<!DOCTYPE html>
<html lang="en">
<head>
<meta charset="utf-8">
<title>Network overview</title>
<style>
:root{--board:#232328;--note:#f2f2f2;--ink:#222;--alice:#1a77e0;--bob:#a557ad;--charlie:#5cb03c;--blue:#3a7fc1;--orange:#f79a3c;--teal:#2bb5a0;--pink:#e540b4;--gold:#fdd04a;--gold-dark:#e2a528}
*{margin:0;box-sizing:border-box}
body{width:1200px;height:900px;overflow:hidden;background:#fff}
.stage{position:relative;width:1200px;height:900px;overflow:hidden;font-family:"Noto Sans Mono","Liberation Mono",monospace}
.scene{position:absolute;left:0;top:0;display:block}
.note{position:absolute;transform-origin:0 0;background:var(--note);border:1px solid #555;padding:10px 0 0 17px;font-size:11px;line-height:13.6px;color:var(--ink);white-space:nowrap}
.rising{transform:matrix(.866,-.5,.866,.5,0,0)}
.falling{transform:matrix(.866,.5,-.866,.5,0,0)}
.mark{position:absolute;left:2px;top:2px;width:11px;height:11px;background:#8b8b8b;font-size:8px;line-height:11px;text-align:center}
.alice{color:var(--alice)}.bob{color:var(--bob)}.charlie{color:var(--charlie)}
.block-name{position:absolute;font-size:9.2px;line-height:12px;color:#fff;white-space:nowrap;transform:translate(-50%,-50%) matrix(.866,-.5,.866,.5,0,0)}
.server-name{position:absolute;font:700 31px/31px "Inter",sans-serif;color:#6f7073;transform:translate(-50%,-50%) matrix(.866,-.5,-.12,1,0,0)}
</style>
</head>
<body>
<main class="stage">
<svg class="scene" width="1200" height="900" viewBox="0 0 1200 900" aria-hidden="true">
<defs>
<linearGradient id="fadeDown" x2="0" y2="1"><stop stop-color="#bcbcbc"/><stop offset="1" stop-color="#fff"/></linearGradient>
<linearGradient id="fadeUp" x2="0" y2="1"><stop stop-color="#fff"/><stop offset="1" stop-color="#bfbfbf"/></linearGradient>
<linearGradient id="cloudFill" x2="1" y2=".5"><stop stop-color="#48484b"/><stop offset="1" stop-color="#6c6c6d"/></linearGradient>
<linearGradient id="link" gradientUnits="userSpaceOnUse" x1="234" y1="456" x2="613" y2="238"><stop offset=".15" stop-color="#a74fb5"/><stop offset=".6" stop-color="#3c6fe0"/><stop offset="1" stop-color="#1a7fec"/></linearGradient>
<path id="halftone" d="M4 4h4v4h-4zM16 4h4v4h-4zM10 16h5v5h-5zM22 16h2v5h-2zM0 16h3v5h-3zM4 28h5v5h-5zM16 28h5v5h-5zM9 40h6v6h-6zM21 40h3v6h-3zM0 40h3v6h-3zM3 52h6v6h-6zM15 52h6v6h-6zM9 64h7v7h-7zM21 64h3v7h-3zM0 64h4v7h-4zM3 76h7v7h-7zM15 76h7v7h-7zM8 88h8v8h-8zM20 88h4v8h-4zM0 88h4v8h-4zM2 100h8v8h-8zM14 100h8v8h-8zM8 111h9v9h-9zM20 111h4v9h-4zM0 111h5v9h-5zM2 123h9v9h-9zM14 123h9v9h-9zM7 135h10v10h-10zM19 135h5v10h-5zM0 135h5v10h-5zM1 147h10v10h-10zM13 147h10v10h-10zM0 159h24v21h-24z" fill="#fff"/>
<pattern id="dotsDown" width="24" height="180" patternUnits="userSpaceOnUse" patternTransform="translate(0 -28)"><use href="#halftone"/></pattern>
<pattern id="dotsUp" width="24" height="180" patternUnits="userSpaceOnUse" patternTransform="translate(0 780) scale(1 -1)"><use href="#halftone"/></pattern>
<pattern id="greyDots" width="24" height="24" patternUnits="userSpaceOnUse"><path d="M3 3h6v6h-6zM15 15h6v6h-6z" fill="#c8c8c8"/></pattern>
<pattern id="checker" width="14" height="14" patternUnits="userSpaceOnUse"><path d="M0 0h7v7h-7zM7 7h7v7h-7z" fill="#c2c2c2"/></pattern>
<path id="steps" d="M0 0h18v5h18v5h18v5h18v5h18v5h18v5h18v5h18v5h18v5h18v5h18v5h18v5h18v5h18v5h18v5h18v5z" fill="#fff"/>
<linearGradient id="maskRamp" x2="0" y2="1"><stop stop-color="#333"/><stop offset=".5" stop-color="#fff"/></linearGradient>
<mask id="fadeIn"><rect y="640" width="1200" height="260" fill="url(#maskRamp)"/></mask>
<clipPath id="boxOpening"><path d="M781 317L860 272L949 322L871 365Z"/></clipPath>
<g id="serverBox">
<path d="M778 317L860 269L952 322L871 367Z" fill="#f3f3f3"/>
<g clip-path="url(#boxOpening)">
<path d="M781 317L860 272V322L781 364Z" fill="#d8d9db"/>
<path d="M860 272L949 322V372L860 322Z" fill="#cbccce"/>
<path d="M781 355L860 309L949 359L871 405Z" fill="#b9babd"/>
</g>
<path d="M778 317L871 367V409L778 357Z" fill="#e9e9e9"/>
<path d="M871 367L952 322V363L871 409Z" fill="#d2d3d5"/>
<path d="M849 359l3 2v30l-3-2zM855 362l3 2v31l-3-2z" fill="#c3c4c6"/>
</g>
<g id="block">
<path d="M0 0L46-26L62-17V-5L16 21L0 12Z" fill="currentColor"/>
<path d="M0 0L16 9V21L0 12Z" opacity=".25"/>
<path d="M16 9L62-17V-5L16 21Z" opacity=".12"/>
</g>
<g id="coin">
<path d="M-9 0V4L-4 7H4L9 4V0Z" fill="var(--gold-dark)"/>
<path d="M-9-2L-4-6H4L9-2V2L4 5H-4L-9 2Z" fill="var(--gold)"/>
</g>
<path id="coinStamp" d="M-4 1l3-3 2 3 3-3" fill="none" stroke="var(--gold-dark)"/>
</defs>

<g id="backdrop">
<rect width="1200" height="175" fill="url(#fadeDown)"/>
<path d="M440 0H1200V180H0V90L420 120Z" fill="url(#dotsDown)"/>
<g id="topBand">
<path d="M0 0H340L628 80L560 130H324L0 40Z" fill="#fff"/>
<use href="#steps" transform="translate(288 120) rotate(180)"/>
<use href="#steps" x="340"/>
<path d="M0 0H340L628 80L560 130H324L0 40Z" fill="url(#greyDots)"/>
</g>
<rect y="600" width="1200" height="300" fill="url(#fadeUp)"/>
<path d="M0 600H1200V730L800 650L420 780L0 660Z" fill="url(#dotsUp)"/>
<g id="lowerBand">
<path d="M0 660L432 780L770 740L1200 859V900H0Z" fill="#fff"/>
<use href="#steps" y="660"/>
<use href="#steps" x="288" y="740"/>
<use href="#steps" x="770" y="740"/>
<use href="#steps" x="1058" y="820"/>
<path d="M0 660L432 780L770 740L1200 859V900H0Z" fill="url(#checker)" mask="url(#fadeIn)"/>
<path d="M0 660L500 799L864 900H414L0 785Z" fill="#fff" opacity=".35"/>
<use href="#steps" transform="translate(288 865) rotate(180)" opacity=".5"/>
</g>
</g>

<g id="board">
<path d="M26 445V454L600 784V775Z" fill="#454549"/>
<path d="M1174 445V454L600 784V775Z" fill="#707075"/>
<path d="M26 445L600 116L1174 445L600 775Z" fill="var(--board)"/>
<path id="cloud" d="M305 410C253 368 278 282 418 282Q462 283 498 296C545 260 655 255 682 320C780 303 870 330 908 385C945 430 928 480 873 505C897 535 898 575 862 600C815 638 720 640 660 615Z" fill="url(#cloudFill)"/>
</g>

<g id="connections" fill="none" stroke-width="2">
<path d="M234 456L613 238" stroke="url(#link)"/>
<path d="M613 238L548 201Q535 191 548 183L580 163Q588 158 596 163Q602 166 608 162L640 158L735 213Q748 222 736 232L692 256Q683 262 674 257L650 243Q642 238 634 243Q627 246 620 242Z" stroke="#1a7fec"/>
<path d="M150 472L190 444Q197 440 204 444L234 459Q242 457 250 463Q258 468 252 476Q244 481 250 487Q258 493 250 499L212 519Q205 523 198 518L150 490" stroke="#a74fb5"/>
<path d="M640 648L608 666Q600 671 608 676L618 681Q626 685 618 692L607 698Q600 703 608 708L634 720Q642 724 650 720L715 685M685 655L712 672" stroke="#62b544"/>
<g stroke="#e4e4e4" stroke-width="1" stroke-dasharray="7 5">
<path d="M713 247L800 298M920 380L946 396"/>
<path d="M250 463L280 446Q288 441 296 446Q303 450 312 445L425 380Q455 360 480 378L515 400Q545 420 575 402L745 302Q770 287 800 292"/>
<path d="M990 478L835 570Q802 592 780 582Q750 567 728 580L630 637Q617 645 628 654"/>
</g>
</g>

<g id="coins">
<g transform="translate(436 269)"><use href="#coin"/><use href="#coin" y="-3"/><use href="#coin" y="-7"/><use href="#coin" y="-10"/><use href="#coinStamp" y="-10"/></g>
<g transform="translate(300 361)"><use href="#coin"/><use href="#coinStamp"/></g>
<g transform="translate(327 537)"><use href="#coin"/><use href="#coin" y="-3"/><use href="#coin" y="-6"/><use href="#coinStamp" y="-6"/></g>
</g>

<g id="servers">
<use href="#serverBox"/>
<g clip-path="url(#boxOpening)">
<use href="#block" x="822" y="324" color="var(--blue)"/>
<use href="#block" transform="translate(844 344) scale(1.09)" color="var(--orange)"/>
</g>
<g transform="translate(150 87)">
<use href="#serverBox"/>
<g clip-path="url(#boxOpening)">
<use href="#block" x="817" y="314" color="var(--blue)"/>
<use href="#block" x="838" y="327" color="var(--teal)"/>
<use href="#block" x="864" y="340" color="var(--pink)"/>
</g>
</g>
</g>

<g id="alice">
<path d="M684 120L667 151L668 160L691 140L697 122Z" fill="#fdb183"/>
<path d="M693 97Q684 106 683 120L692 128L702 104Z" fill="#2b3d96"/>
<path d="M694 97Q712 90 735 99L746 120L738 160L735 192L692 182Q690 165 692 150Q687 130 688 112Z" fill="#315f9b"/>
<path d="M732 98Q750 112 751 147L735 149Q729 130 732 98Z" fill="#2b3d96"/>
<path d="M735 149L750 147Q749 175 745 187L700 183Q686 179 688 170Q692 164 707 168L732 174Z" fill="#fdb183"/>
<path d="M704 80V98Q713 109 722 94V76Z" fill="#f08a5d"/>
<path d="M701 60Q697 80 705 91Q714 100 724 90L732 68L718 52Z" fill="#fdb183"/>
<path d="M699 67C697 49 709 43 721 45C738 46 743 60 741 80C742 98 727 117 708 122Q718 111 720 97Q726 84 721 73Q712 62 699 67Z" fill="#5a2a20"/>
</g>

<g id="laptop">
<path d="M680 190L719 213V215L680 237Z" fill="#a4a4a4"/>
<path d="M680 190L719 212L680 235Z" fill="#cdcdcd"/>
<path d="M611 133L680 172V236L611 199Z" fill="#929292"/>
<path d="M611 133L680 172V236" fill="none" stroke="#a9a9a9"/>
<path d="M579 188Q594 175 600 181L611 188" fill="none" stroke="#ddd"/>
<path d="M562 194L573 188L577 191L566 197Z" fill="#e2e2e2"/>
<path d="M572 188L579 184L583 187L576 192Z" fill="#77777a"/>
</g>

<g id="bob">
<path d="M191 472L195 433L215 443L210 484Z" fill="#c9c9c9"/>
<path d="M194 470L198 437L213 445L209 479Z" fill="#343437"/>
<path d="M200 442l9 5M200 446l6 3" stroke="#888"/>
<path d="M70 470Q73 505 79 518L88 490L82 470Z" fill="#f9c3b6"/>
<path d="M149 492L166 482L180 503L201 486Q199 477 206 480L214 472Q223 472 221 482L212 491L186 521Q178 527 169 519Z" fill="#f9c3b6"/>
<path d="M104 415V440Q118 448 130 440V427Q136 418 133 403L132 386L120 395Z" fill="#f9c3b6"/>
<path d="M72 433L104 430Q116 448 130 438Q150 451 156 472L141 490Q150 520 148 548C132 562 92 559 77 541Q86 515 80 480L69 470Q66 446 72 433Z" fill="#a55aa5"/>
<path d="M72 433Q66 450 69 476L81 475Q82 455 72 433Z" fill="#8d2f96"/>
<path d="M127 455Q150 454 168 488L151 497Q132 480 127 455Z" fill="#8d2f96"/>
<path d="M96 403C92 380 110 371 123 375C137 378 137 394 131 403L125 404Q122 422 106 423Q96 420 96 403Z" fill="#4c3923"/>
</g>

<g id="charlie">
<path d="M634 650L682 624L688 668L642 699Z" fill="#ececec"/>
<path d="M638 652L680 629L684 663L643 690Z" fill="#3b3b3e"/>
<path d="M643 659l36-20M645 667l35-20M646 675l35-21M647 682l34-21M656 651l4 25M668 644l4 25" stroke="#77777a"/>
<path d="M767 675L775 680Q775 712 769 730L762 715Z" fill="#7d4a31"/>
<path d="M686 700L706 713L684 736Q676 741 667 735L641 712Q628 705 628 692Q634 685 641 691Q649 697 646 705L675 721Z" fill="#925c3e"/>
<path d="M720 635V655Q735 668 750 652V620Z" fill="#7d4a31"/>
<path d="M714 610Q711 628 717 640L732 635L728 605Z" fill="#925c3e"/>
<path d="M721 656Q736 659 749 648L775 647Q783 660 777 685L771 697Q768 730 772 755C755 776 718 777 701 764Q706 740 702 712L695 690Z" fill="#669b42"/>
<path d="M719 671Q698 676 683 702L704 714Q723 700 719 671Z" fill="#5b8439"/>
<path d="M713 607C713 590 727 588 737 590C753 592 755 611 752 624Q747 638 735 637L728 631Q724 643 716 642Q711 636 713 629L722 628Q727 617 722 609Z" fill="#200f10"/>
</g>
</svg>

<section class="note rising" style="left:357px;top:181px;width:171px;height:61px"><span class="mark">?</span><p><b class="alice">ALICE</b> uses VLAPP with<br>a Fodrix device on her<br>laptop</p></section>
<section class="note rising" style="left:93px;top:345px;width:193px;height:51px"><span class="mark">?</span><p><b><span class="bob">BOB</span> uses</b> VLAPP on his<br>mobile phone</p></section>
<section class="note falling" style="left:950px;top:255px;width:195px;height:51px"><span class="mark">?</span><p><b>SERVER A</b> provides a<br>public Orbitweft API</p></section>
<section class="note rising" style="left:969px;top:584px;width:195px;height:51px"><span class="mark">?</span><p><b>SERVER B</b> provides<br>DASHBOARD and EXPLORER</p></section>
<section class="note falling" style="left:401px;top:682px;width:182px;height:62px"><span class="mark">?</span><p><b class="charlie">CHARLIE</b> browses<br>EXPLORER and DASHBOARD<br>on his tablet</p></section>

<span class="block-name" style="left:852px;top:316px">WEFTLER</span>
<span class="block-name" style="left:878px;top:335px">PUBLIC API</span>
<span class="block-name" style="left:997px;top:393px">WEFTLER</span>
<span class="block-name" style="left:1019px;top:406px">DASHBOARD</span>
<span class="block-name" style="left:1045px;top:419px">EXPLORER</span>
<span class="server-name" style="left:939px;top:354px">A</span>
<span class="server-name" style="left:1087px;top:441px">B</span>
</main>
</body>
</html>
---
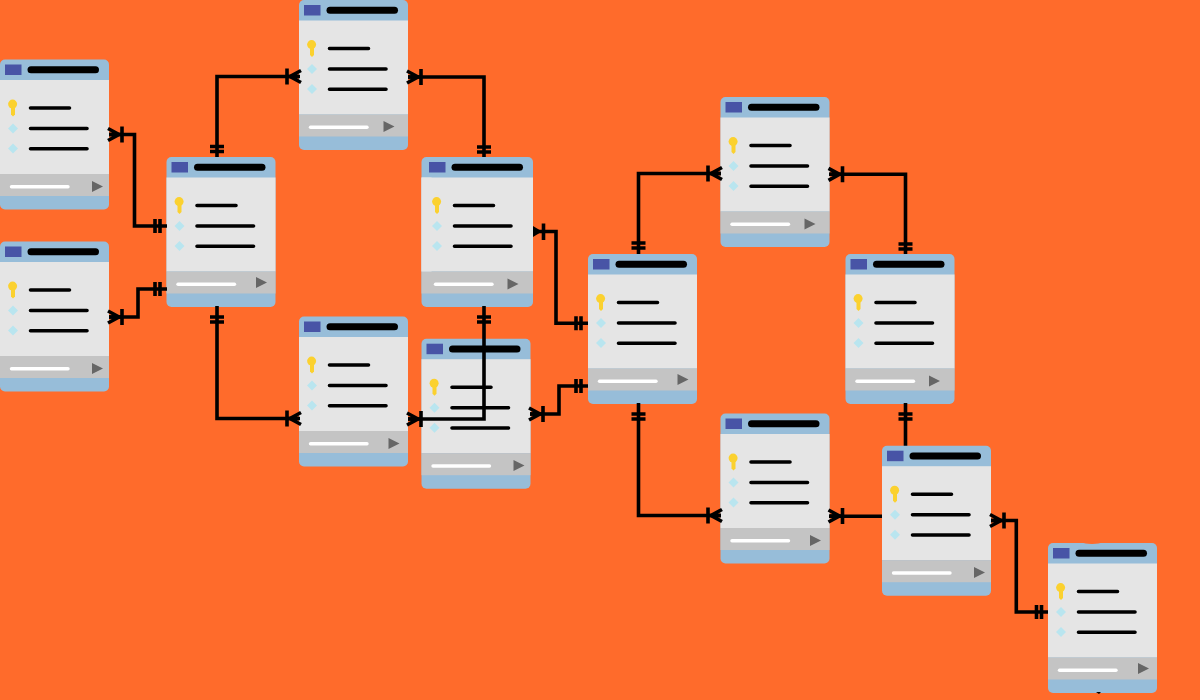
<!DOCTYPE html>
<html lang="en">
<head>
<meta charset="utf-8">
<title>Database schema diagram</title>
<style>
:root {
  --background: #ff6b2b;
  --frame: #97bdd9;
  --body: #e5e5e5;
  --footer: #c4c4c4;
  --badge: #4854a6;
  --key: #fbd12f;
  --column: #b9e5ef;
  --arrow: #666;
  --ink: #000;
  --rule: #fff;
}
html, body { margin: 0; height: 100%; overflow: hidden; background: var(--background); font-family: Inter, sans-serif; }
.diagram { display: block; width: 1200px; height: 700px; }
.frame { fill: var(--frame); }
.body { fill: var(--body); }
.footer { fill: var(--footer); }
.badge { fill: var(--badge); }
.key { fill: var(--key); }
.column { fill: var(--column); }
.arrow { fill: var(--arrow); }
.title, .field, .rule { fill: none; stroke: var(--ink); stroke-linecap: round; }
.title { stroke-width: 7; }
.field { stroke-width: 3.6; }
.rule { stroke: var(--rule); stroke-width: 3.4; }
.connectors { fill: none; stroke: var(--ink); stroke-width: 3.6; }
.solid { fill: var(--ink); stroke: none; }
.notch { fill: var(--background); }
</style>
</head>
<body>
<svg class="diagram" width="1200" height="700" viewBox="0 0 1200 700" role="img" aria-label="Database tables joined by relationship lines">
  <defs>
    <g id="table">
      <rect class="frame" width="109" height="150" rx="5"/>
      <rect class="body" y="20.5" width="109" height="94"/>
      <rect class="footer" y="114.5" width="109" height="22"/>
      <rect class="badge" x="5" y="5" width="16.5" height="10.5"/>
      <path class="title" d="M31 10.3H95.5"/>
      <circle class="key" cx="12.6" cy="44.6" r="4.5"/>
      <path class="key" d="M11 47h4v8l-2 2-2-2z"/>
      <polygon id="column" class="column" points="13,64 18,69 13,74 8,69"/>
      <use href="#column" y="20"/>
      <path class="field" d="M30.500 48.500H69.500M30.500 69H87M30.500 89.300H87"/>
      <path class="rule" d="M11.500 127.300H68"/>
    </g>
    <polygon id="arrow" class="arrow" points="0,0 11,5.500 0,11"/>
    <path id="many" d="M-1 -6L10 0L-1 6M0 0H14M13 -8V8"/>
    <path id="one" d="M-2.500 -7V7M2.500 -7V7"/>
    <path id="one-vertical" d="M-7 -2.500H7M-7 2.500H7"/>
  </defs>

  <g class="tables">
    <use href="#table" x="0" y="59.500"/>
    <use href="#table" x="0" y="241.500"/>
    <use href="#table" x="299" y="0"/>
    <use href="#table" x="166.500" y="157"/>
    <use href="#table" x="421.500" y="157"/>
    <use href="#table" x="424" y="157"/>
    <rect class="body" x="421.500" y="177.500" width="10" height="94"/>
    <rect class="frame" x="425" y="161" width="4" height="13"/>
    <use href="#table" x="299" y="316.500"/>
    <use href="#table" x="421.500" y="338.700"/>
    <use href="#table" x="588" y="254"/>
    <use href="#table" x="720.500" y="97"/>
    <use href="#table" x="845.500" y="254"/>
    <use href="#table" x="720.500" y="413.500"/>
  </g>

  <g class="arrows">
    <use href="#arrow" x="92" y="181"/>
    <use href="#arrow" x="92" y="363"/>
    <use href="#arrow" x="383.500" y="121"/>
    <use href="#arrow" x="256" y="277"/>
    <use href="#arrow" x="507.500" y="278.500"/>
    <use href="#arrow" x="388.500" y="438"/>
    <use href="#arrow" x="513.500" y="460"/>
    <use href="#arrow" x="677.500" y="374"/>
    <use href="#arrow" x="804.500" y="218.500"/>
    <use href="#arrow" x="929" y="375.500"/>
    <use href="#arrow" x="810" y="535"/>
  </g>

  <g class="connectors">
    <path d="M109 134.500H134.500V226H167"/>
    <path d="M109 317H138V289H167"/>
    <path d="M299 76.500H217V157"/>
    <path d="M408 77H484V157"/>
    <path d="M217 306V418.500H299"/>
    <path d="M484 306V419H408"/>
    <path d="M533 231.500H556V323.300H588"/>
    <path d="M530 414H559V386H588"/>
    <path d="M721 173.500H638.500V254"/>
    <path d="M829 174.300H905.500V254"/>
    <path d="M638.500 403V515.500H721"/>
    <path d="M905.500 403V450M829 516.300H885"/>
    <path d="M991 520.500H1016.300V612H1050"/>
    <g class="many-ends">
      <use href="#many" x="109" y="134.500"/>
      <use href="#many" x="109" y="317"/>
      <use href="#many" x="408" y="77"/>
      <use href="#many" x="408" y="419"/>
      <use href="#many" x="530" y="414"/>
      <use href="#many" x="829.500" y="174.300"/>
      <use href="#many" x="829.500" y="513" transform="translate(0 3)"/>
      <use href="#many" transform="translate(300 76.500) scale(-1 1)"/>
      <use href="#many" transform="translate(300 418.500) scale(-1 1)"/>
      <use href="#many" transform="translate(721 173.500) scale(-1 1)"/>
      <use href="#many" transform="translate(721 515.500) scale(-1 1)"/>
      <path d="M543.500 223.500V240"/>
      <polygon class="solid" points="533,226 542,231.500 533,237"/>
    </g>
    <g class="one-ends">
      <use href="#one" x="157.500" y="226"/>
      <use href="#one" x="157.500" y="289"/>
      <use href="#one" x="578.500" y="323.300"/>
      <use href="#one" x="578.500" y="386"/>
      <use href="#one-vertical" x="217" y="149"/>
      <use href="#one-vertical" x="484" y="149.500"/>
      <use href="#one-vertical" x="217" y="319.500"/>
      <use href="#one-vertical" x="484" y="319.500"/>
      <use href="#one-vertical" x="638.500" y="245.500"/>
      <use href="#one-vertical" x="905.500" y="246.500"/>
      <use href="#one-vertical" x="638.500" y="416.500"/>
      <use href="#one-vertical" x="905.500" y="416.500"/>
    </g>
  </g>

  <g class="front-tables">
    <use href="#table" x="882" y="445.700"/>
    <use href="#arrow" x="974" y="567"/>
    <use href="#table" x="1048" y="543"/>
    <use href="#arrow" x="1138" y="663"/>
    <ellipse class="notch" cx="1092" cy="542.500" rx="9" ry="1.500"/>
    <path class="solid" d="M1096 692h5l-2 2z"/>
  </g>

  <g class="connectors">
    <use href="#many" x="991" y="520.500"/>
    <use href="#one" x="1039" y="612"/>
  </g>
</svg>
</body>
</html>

Exercise brief
Copy every line of the records above that contains "rect".

Exercise output
<mask id="fadeIn"><rect y="640" width="1200" height="260" fill="url(#maskRamp)"/></mask>
<rect width="1200" height="175" fill="url(#fadeDown)"/>
<rect y="600" width="1200" height="300" fill="url(#fadeUp)"/>
      <rect class="frame" width="109" height="150" rx="5"/>
      <rect class="body" y="20.5" width="109" height="94"/>
      <rect class="footer" y="114.5" width="109" height="22"/>
      <rect class="badge" x="5" y="5" width="16.5" height="10.5"/>
    <rect class="body" x="421.500" y="177.500" width="10" height="94"/>
    <rect class="frame" x="425" y="161" width="4" height="13"/>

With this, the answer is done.